=== Section Start ===

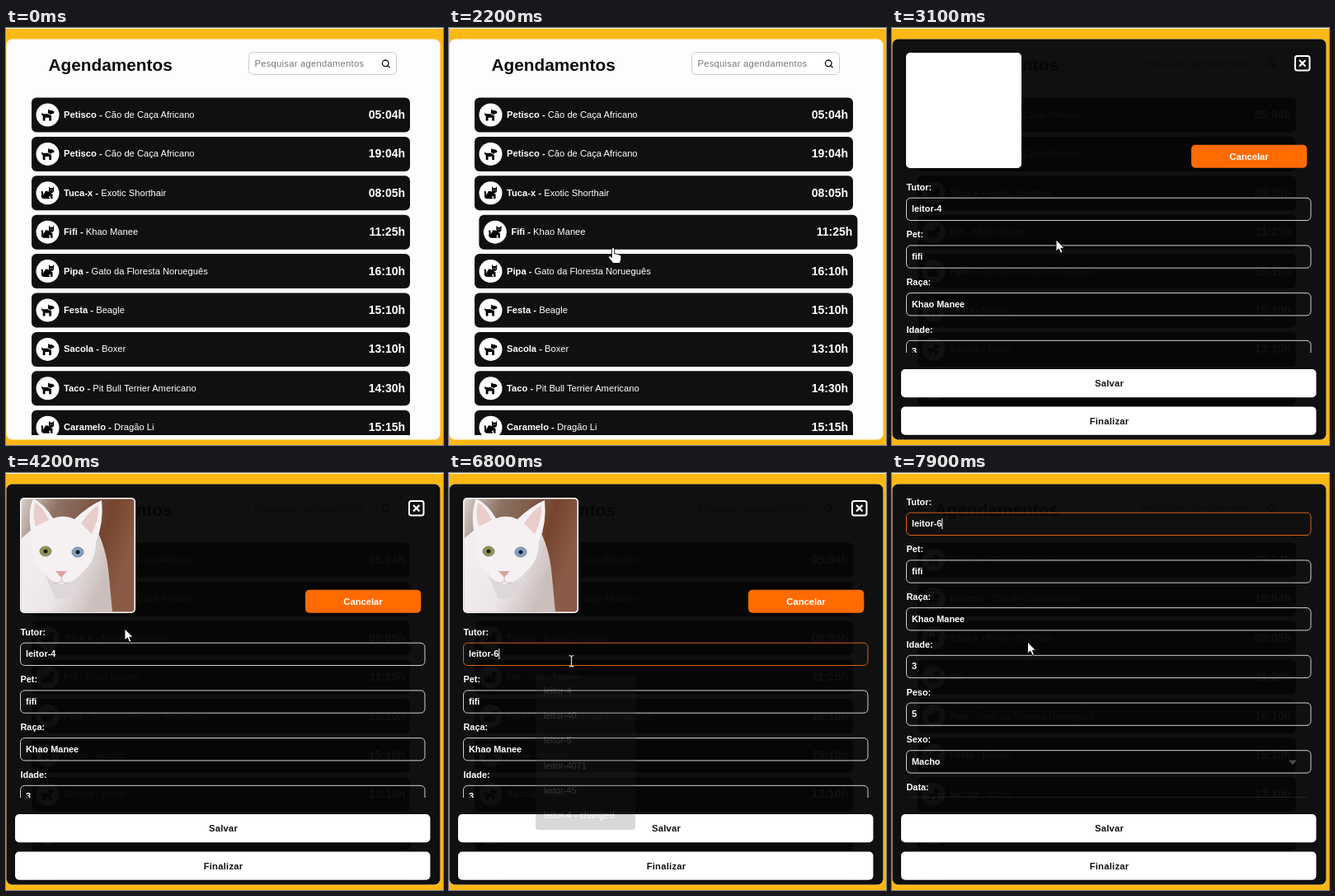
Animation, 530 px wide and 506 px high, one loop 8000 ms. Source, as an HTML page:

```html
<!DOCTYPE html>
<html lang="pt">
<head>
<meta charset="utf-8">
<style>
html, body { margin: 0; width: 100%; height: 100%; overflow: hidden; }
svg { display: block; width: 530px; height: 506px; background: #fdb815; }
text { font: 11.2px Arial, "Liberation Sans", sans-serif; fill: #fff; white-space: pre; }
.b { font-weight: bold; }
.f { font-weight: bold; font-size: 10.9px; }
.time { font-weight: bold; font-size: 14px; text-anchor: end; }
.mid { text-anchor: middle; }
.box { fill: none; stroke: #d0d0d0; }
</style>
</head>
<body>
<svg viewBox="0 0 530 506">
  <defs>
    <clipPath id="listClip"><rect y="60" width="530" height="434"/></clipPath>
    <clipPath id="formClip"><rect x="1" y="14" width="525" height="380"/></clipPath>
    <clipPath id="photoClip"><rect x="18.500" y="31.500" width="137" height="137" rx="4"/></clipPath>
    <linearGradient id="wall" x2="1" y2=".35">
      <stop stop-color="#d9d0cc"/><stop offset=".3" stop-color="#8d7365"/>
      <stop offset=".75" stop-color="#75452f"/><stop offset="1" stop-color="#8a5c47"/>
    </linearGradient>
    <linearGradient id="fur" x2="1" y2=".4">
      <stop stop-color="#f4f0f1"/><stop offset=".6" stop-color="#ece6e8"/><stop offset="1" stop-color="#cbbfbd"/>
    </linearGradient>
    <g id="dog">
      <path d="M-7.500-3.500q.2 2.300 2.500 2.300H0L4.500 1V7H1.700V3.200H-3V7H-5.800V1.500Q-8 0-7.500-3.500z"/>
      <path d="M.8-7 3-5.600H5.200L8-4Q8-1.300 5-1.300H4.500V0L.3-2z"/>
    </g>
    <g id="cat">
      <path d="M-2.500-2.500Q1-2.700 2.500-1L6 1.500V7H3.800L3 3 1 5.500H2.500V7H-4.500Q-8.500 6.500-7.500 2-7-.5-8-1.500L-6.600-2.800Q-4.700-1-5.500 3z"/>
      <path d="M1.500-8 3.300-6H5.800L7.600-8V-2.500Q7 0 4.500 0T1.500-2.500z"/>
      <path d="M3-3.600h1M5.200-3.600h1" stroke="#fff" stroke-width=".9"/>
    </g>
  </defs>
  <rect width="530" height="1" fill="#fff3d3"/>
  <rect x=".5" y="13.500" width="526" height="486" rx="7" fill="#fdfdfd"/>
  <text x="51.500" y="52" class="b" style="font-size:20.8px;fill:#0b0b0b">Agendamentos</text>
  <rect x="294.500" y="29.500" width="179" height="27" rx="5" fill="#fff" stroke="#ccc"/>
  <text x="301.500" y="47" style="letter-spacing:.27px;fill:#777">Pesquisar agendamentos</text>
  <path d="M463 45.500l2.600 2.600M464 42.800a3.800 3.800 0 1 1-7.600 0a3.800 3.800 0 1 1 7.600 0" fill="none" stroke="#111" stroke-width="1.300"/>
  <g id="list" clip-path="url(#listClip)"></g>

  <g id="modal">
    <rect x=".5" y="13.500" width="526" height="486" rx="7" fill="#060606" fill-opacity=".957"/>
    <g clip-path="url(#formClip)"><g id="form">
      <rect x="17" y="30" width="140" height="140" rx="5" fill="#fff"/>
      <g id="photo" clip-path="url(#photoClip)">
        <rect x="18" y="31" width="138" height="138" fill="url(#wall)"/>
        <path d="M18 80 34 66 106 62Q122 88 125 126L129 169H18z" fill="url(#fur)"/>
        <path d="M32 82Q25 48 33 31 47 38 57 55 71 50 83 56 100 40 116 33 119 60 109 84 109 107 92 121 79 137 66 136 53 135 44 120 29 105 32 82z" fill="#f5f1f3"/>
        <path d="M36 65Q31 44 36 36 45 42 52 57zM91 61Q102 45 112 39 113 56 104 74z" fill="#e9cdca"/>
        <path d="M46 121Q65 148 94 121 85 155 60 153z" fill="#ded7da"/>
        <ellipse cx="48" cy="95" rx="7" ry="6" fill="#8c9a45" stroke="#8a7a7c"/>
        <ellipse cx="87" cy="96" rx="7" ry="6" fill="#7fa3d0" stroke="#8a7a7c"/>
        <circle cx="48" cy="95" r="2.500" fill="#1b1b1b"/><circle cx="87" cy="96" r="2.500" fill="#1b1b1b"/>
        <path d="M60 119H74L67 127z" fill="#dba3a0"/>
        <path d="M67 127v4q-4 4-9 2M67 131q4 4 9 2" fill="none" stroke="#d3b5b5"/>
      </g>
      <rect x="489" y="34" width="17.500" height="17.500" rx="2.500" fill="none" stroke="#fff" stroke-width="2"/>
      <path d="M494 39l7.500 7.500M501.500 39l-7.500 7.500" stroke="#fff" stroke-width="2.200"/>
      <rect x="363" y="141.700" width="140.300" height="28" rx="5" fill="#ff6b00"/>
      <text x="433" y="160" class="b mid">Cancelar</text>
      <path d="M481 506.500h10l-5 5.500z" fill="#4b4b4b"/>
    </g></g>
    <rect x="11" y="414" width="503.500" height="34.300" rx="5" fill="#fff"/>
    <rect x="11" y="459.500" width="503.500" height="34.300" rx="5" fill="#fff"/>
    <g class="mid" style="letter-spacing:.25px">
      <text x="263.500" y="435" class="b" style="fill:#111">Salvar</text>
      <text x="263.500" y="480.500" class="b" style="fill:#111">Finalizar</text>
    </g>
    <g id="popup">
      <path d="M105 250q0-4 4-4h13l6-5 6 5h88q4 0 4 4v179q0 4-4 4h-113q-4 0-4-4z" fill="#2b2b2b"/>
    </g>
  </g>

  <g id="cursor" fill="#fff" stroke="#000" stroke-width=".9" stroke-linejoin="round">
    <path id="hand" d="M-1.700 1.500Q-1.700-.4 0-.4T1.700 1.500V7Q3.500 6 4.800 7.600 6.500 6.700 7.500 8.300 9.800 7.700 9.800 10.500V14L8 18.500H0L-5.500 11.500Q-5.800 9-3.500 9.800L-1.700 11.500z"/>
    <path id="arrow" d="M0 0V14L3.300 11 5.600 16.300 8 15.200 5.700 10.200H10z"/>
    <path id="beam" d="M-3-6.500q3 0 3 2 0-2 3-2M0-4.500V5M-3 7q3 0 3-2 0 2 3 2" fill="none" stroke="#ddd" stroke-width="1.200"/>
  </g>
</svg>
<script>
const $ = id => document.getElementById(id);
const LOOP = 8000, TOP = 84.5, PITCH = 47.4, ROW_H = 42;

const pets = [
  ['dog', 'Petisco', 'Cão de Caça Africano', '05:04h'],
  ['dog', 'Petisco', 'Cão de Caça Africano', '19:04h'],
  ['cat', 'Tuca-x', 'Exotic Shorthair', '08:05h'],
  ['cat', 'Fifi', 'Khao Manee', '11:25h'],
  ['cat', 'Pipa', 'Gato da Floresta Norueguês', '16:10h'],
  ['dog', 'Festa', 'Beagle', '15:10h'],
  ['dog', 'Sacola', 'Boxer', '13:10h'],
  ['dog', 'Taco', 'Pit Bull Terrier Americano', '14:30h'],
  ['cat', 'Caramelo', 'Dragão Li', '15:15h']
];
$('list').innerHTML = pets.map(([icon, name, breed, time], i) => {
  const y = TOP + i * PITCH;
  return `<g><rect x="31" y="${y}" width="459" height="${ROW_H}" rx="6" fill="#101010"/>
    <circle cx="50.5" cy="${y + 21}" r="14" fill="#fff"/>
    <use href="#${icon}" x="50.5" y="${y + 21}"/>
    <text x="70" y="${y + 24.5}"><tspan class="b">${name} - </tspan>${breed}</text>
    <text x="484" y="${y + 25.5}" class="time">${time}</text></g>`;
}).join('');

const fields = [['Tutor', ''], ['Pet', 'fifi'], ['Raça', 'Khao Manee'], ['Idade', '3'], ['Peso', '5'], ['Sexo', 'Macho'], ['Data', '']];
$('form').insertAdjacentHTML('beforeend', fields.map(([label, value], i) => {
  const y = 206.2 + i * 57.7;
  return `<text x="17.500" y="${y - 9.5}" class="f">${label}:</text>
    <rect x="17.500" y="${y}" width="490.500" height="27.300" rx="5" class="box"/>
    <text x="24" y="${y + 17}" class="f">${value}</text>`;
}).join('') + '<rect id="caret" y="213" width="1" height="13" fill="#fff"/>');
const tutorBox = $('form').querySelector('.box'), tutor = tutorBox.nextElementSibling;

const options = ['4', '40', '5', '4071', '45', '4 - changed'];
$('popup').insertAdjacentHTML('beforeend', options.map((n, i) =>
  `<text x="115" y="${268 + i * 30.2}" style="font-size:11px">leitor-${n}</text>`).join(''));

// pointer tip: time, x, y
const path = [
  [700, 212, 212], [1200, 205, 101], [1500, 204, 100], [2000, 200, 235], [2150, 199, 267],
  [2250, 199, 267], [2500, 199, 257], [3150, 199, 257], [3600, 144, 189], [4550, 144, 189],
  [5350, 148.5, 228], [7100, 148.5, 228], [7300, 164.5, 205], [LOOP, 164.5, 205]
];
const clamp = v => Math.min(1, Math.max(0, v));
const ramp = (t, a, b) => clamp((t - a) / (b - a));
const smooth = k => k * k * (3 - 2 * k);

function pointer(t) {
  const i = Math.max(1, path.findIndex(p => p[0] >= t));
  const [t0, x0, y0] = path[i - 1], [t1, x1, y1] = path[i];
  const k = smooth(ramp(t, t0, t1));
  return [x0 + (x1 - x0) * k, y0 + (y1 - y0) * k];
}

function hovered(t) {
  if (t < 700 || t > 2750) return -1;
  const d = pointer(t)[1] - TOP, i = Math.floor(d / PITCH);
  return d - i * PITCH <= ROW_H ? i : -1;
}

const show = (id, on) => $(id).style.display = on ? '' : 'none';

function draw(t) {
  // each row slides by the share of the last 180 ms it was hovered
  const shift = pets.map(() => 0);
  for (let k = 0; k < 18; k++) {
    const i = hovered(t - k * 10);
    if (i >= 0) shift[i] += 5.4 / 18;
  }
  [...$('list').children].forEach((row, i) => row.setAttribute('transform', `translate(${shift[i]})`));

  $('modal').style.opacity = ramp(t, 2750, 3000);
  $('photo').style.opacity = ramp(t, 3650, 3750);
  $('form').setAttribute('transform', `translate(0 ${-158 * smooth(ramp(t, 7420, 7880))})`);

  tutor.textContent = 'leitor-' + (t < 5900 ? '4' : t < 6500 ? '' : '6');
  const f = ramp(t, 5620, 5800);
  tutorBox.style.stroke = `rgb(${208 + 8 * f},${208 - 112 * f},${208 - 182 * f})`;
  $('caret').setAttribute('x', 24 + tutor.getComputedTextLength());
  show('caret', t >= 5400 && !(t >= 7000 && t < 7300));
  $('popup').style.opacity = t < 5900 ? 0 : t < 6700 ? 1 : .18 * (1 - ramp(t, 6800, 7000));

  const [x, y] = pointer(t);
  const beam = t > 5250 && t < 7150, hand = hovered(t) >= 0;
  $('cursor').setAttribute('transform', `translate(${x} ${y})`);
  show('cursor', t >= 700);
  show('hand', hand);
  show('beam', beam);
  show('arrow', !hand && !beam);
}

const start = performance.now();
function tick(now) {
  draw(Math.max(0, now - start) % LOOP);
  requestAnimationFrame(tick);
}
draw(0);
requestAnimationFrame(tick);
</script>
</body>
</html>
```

=== Section End ===
=== Section Start ===

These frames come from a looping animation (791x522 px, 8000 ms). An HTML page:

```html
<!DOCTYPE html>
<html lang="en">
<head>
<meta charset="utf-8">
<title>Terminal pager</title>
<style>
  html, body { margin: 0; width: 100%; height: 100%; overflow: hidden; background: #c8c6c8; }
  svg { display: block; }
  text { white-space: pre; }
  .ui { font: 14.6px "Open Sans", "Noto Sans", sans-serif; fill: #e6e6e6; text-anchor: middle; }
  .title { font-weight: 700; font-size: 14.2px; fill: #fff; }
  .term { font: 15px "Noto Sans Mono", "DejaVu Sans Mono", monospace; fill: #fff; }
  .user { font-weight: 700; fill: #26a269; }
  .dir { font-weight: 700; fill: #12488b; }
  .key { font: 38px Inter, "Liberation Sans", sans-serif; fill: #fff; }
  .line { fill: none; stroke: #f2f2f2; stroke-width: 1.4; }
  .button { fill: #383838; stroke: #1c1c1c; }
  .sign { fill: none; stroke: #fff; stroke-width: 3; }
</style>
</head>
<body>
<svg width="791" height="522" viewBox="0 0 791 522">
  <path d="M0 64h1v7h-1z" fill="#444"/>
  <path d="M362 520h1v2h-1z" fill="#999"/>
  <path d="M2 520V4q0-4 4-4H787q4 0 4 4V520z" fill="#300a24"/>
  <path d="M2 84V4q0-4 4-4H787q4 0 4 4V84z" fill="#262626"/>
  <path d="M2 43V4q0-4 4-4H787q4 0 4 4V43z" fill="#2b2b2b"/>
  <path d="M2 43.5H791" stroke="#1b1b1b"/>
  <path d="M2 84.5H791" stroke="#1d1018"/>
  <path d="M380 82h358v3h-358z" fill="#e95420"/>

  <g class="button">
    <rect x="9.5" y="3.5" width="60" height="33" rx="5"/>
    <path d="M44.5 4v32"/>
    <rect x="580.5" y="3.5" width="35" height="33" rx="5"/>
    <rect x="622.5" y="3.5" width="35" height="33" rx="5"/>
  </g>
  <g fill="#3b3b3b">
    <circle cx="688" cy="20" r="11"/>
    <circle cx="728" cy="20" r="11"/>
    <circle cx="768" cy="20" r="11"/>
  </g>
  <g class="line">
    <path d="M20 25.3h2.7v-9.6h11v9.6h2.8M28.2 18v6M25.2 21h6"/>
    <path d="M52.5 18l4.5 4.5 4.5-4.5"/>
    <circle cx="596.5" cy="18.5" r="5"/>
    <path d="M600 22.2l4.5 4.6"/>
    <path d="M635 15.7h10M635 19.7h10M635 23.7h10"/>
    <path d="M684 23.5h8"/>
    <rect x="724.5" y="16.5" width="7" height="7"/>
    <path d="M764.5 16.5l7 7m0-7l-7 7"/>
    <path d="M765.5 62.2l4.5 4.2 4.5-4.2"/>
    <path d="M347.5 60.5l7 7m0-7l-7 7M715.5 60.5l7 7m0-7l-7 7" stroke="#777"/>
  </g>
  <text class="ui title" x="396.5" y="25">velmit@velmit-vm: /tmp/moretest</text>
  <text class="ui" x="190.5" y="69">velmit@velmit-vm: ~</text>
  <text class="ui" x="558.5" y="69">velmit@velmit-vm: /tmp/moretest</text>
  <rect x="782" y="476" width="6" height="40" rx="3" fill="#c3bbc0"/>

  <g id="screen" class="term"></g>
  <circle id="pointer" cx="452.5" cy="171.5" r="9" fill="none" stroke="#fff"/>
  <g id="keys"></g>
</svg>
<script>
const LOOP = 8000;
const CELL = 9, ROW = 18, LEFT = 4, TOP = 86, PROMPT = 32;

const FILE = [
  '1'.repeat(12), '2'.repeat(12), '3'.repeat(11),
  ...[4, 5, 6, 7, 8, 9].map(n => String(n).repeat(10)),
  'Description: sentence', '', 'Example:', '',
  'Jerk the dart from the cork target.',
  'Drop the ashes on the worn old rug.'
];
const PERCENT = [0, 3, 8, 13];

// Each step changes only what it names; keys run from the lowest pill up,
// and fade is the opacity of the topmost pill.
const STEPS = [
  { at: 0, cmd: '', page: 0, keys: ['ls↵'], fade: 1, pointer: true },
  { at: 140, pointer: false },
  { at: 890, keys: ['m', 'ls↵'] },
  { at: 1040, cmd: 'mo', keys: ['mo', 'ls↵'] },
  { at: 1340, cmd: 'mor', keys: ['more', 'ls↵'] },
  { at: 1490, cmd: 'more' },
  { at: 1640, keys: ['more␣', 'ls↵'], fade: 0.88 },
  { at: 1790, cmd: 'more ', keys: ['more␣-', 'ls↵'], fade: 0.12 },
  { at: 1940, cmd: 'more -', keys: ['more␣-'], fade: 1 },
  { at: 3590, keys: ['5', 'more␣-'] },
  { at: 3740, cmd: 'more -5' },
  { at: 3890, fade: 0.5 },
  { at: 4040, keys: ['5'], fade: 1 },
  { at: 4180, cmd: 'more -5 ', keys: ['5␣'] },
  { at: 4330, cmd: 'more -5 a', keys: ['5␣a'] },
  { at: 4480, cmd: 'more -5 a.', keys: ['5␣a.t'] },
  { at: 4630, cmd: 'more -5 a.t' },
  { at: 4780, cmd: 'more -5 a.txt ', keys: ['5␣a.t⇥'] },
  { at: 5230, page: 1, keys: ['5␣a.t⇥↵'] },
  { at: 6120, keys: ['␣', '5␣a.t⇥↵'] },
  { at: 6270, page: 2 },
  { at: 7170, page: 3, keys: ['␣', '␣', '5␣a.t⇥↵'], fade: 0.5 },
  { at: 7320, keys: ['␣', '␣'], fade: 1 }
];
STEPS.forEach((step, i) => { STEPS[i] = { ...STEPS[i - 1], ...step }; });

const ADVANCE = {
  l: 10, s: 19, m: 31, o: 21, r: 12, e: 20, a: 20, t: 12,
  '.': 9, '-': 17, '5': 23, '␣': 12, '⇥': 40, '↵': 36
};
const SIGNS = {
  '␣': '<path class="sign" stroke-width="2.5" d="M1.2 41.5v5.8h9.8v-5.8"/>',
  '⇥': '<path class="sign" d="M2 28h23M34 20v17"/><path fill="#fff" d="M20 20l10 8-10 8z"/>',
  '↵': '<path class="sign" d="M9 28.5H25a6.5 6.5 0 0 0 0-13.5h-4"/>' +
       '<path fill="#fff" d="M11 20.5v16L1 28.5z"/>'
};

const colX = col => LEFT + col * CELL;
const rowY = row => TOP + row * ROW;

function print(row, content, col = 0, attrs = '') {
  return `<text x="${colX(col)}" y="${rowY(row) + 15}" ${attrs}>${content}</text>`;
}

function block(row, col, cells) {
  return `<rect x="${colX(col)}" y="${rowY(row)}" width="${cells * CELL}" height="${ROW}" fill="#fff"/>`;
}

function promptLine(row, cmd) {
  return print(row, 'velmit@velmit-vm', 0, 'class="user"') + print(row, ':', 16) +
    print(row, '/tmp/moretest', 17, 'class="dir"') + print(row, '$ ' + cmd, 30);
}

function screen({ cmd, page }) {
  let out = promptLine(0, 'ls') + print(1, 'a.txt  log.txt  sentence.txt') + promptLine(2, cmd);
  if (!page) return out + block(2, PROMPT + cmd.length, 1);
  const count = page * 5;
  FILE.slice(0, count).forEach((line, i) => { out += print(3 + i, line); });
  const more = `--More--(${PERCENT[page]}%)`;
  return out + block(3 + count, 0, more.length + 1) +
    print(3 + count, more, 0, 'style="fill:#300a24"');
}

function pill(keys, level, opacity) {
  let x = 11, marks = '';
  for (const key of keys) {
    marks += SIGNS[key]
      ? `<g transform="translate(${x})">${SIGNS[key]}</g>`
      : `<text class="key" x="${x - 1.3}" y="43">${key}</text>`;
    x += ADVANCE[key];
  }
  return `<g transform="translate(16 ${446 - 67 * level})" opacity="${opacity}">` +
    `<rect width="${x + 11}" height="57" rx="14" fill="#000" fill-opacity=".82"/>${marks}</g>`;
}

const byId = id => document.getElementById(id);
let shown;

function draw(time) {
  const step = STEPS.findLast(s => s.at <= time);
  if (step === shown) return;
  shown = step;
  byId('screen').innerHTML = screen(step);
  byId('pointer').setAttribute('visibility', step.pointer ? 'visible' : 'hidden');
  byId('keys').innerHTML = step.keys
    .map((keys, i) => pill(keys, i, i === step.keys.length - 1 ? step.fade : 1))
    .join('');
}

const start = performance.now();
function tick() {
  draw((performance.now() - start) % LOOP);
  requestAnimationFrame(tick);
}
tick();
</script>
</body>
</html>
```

=== Section End ===

● **What the exercise asks**
When a line in the records above holds "pointer", that line is to be reported.

● **Output below**
// pointer tip: time, x, y
function pointer(t) {
  const d = pointer(t)[1] - TOP, i = Math.floor(d / PITCH);
  const [x, y] = pointer(t);
  <circle id="pointer" cx="452.5" cy="171.5" r="9" fill="none" stroke="#fff"/>
  { at: 0, cmd: '', page: 0, keys: ['ls↵'], fade: 1, pointer: true },
  { at: 140, pointer: false },
  byId('pointer').setAttribute('visibility', step.pointer ? 'visible' : 'hidden');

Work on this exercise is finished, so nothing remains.